> [YOUR ASSIGNMENT]: Some lines in the entries contain the word "ramp". Copy all of them.

::::::::

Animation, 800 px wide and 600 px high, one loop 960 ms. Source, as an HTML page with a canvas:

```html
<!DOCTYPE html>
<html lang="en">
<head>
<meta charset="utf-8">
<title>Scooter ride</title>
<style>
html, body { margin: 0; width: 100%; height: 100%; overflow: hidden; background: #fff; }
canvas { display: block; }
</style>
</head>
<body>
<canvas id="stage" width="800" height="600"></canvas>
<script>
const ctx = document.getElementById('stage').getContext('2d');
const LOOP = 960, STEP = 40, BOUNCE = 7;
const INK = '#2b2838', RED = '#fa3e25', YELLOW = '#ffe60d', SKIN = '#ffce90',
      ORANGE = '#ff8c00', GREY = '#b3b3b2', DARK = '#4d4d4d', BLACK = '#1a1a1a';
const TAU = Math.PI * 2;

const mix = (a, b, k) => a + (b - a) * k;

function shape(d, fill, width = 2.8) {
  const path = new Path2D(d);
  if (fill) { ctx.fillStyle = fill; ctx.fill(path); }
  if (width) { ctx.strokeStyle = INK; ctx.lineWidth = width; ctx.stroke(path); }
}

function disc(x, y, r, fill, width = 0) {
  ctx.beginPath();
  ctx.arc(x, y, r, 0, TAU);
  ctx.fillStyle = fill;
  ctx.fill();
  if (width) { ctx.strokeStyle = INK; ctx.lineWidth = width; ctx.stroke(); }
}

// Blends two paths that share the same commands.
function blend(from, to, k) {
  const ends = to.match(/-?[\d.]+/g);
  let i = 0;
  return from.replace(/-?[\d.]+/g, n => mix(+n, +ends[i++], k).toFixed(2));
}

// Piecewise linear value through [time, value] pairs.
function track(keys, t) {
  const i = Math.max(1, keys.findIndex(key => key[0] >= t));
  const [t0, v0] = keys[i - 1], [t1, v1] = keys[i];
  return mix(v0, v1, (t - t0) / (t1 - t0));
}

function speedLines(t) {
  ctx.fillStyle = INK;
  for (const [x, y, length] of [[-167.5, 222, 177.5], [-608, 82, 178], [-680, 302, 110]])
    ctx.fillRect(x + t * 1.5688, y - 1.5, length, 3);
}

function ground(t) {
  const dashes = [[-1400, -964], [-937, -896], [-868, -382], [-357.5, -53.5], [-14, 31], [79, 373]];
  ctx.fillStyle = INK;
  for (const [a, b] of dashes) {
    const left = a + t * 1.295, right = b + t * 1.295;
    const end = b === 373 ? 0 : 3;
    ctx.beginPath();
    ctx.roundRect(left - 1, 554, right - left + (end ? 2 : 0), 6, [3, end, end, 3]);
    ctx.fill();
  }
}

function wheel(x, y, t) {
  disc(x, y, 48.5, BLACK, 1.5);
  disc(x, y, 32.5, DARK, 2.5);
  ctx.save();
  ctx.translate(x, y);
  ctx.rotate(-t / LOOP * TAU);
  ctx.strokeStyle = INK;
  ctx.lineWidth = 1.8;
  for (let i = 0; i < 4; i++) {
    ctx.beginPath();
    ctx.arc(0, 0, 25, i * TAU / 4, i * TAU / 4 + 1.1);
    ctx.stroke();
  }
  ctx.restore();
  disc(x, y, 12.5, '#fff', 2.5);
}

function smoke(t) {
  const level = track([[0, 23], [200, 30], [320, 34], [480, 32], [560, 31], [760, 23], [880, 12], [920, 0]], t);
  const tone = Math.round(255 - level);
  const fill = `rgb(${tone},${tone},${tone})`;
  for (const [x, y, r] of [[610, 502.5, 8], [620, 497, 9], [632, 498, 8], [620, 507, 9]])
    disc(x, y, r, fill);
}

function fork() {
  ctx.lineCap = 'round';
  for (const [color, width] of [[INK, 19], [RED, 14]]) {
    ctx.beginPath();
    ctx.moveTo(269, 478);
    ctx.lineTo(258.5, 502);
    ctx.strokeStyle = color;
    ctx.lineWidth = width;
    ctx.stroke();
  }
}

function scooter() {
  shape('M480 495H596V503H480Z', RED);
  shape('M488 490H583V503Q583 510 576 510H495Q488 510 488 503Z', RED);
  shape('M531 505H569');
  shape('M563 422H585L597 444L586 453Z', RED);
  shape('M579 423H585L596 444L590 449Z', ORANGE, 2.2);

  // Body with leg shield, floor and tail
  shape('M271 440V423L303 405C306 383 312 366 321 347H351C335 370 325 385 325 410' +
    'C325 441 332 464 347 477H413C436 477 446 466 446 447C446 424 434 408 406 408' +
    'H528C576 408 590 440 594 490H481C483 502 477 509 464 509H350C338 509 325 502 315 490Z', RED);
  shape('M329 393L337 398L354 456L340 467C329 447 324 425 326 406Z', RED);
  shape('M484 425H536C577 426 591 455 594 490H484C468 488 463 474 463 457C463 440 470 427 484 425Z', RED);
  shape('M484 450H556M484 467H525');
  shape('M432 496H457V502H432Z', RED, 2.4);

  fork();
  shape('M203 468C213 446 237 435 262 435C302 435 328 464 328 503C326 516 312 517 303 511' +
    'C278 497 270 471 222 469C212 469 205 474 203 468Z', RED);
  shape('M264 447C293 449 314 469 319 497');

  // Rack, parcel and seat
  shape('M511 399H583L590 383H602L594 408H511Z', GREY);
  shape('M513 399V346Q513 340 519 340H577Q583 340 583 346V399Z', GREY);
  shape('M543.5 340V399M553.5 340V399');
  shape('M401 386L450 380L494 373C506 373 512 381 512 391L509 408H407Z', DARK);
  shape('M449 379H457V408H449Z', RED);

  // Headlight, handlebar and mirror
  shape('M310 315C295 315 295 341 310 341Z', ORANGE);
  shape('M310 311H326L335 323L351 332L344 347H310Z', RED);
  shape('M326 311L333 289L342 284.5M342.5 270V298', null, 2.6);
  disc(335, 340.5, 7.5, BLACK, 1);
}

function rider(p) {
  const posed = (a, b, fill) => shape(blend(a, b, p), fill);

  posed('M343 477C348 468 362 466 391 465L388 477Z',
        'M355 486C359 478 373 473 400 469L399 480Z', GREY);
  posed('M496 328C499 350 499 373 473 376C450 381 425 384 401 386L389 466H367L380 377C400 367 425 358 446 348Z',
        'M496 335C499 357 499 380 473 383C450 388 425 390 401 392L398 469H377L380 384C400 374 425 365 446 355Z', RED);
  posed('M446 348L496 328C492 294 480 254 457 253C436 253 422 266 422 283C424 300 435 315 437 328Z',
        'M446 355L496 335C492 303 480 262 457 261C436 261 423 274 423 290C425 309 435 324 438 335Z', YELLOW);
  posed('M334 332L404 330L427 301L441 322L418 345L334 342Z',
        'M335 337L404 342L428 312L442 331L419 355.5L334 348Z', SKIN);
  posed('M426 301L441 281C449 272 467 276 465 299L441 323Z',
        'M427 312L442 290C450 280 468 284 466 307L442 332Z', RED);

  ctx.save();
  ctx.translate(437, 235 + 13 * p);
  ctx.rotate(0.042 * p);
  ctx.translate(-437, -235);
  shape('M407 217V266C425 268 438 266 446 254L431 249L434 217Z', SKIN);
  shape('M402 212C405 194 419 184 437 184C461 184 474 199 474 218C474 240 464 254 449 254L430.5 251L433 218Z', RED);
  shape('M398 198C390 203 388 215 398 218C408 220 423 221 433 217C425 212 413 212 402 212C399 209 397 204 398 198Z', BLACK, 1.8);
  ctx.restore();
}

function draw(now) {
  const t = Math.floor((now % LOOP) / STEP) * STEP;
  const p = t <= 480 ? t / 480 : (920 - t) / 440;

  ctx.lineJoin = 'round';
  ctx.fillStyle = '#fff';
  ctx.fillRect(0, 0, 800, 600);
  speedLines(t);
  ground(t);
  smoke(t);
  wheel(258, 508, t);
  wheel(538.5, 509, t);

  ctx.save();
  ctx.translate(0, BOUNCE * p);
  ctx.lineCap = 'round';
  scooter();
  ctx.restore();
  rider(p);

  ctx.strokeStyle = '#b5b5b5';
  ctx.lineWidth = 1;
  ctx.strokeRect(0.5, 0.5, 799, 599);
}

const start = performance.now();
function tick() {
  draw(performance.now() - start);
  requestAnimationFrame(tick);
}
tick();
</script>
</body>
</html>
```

::::::::

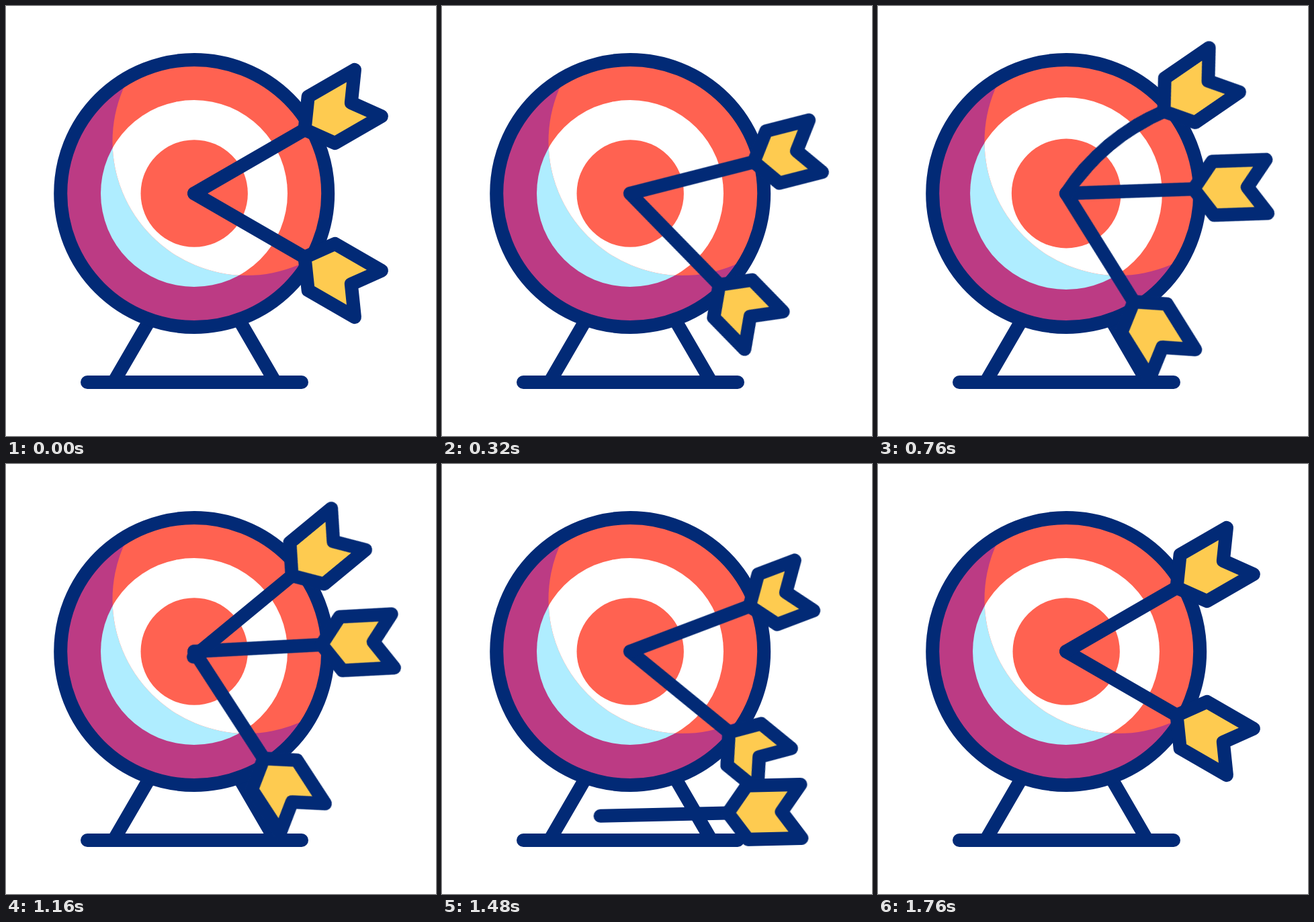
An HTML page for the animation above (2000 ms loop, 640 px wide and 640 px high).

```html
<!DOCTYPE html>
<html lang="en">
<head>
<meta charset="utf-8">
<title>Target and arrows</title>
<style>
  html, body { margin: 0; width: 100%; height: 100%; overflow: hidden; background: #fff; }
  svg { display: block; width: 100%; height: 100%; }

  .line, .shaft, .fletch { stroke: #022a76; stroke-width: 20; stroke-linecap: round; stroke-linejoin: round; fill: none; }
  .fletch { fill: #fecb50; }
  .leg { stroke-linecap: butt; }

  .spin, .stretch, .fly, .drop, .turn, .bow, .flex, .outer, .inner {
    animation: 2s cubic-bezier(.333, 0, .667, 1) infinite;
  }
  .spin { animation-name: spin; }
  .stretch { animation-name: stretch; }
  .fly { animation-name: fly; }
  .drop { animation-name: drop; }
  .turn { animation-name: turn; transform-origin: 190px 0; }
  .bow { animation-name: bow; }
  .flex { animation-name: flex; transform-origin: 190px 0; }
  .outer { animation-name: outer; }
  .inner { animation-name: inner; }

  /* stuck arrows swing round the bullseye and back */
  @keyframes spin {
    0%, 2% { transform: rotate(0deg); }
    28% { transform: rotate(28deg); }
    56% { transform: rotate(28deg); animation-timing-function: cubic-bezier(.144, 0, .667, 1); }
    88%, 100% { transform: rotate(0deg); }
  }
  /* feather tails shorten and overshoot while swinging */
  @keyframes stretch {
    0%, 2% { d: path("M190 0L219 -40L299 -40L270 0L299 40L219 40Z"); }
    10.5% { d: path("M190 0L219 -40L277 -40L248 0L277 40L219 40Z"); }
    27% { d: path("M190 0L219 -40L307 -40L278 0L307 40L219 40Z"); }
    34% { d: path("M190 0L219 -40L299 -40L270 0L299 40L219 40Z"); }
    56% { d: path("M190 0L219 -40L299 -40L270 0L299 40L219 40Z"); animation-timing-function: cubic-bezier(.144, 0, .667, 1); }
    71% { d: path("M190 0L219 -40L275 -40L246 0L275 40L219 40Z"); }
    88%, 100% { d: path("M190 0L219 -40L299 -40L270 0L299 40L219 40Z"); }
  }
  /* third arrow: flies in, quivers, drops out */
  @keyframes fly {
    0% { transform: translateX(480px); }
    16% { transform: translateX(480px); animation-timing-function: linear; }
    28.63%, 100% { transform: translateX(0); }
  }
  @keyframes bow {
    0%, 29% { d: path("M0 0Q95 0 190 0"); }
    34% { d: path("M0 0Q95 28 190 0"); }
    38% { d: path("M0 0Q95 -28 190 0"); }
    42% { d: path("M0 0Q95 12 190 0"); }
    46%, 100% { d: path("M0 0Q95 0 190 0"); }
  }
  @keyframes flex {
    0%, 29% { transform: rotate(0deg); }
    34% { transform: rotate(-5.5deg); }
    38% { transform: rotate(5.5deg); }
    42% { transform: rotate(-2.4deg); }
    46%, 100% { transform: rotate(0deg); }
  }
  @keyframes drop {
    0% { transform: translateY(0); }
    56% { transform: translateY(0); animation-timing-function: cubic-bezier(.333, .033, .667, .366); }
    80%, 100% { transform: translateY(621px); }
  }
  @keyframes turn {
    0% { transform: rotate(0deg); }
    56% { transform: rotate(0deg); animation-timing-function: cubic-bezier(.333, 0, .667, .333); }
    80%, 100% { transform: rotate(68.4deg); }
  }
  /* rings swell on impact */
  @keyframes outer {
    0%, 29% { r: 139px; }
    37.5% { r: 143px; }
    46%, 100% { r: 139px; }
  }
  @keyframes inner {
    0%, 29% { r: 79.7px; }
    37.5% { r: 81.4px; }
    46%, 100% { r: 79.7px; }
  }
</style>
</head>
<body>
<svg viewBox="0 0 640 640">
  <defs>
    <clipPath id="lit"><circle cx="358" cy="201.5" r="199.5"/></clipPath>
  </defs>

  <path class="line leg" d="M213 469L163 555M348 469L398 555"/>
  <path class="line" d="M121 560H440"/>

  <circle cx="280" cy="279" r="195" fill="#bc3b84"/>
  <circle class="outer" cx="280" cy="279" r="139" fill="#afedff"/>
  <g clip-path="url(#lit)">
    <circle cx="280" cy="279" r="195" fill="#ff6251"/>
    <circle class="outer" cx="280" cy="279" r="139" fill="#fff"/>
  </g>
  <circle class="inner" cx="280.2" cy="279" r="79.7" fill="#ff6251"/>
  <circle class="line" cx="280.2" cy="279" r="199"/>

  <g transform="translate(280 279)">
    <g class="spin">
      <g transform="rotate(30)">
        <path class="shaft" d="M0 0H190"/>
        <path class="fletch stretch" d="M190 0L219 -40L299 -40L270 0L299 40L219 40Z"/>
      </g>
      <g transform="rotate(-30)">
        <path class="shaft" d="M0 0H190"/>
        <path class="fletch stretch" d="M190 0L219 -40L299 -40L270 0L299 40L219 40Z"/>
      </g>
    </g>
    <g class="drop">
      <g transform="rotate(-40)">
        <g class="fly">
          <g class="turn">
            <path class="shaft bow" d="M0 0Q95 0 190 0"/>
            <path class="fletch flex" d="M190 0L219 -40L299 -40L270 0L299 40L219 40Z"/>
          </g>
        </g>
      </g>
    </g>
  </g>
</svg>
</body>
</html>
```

::::::::

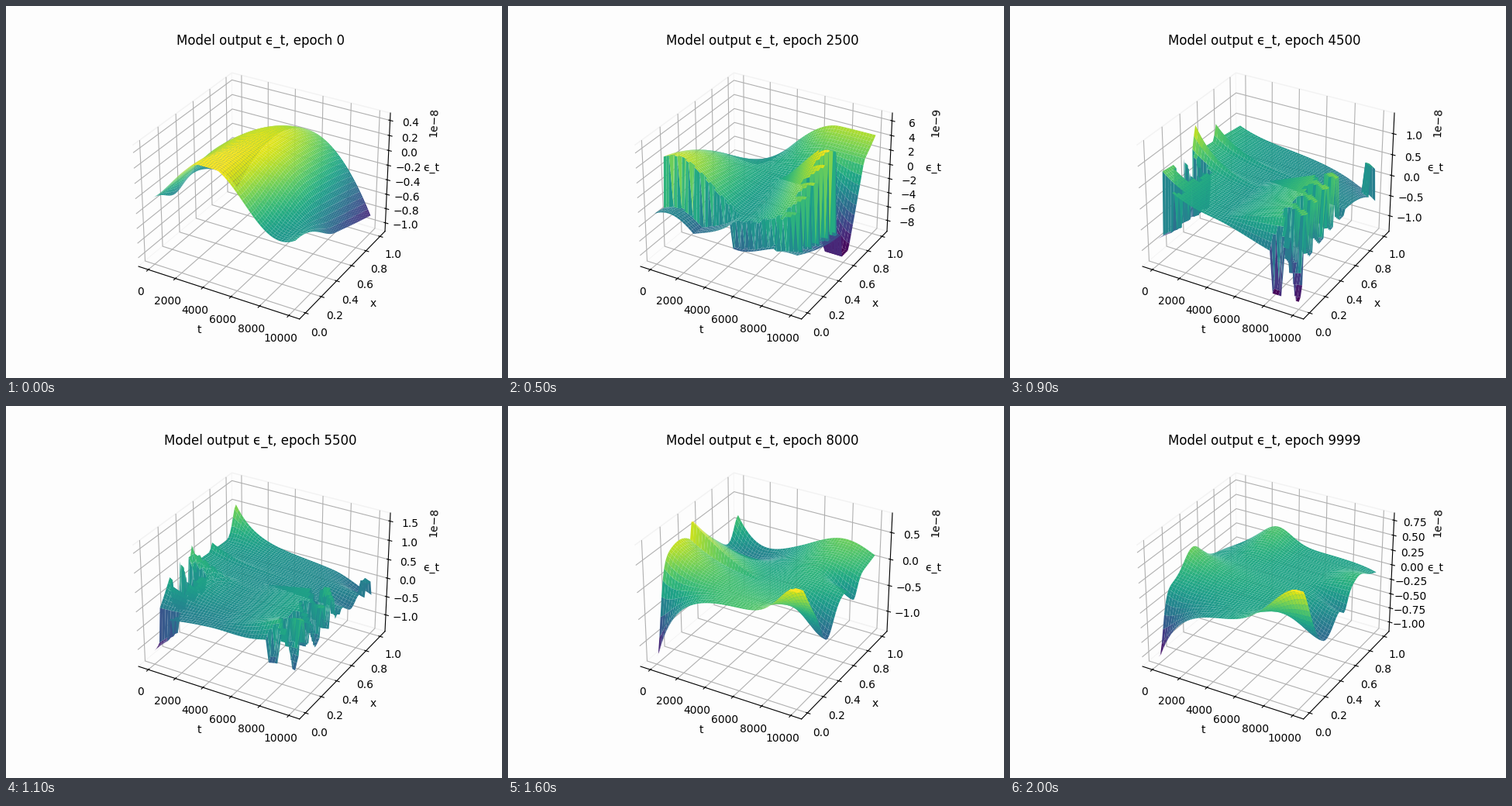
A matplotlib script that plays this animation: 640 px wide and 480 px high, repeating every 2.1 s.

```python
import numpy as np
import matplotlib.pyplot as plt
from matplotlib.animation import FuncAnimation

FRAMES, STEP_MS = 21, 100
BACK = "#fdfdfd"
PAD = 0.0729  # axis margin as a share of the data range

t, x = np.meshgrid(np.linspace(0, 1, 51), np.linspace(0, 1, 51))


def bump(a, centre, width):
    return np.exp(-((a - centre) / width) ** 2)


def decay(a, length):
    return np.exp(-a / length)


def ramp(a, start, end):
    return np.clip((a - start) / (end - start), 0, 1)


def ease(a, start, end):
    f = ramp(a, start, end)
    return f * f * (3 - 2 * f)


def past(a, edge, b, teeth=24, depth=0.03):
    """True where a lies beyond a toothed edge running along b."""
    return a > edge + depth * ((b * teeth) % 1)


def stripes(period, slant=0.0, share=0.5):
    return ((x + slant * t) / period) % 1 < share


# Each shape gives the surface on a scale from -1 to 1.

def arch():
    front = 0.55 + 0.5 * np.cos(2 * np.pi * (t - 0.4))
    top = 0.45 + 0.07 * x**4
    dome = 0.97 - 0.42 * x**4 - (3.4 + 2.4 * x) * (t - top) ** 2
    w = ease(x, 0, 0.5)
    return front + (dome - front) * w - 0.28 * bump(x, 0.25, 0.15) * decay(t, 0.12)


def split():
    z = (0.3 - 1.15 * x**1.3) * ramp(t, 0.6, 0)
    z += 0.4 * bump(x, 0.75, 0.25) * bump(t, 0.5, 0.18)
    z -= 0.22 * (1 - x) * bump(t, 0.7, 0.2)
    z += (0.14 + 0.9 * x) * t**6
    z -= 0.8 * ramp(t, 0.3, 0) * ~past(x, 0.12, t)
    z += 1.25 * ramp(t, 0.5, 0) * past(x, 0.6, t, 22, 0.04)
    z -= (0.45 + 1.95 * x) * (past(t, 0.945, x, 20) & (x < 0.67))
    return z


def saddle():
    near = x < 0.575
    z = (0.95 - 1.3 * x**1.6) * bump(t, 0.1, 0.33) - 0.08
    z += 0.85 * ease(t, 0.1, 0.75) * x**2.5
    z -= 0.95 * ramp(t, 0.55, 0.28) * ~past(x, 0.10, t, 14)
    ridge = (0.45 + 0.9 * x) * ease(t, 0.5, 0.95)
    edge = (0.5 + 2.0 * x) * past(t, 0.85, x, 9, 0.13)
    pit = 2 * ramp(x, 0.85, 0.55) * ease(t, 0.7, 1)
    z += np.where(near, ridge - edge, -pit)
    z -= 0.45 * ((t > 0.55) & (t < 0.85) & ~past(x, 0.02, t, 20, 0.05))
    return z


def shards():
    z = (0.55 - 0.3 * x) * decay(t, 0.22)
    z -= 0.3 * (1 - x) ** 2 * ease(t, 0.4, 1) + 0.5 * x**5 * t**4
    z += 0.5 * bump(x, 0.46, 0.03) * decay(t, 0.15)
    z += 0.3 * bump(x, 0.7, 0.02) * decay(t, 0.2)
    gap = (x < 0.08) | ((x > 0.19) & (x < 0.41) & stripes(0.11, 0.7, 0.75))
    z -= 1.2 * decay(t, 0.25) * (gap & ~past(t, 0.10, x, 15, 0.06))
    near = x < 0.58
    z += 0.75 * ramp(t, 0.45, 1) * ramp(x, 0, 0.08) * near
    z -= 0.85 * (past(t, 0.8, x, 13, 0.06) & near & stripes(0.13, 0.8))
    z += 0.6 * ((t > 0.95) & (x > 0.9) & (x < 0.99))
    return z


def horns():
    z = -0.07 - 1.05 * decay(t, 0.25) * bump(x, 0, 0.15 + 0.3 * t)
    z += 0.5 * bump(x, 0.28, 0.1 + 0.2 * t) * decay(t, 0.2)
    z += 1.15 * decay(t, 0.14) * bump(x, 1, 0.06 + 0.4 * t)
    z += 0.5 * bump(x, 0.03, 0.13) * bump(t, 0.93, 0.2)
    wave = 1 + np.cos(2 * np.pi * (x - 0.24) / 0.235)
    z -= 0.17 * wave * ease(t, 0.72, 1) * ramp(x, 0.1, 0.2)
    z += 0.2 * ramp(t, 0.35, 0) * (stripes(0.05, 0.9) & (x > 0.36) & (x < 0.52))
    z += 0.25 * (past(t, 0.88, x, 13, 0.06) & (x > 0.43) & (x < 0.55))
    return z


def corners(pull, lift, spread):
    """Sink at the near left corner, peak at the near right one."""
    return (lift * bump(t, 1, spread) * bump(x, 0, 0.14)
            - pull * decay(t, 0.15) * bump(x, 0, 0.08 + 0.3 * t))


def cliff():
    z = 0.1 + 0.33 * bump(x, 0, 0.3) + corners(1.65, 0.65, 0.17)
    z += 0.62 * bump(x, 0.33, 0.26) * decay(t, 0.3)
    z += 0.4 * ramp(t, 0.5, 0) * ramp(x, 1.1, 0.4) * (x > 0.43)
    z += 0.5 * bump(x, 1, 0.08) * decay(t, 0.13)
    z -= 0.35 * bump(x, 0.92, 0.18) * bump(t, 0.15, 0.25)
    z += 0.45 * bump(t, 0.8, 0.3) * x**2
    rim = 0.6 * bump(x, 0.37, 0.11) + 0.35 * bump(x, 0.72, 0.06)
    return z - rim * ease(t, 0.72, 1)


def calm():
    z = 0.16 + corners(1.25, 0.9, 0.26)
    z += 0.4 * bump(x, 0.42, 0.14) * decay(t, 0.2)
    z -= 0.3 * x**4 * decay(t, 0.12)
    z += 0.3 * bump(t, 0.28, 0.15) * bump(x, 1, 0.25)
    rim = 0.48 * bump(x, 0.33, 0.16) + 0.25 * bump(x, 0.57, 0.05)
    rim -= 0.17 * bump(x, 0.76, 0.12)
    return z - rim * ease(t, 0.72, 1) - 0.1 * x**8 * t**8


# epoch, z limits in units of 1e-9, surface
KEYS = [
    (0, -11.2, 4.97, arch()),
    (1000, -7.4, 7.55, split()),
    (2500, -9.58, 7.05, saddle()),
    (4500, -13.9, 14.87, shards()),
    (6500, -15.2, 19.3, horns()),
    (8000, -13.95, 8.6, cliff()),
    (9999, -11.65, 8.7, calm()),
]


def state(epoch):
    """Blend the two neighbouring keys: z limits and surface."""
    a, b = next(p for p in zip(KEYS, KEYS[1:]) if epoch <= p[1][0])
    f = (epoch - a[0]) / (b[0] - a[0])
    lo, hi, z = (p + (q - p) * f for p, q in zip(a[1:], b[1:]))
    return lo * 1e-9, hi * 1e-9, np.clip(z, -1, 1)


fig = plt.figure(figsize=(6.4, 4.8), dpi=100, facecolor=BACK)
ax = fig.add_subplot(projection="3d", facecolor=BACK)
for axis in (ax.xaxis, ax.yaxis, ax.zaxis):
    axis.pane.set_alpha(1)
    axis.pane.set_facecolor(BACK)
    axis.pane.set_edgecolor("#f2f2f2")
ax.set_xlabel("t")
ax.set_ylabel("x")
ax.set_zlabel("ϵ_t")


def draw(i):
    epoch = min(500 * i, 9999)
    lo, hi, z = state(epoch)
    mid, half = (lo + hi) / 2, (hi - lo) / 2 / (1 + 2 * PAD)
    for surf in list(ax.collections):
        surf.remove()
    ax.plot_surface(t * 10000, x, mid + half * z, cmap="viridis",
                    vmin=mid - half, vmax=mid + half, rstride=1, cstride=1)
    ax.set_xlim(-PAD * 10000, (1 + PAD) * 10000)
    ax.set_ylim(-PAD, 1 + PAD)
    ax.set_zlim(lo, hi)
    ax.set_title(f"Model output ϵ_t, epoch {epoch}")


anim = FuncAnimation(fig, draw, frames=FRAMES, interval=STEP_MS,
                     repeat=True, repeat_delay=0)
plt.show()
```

::::::::

> [EXERCISE RESULT]:
def ramp(a, start, end):
    f = ramp(a, start, end)
    z = (0.3 - 1.15 * x**1.3) * ramp(t, 0.6, 0)
    z -= 0.8 * ramp(t, 0.3, 0) * ~past(x, 0.12, t)
    z += 1.25 * ramp(t, 0.5, 0) * past(x, 0.6, t, 22, 0.04)
    z -= 0.95 * ramp(t, 0.55, 0.28) * ~past(x, 0.10, t, 14)
    pit = 2 * ramp(x, 0.85, 0.55) * ease(t, 0.7, 1)
    z += 0.75 * ramp(t, 0.45, 1) * ramp(x, 0, 0.08) * near
    z -= 0.17 * wave * ease(t, 0.72, 1) * ramp(x, 0.1, 0.2)
    z += 0.2 * ramp(t, 0.35, 0) * (stripes(0.05, 0.9) & (x > 0.36) & (x < 0.52))
    z += 0.4 * ramp(t, 0.5, 0) * ramp(x, 1.1, 0.4) * (x > 0.43)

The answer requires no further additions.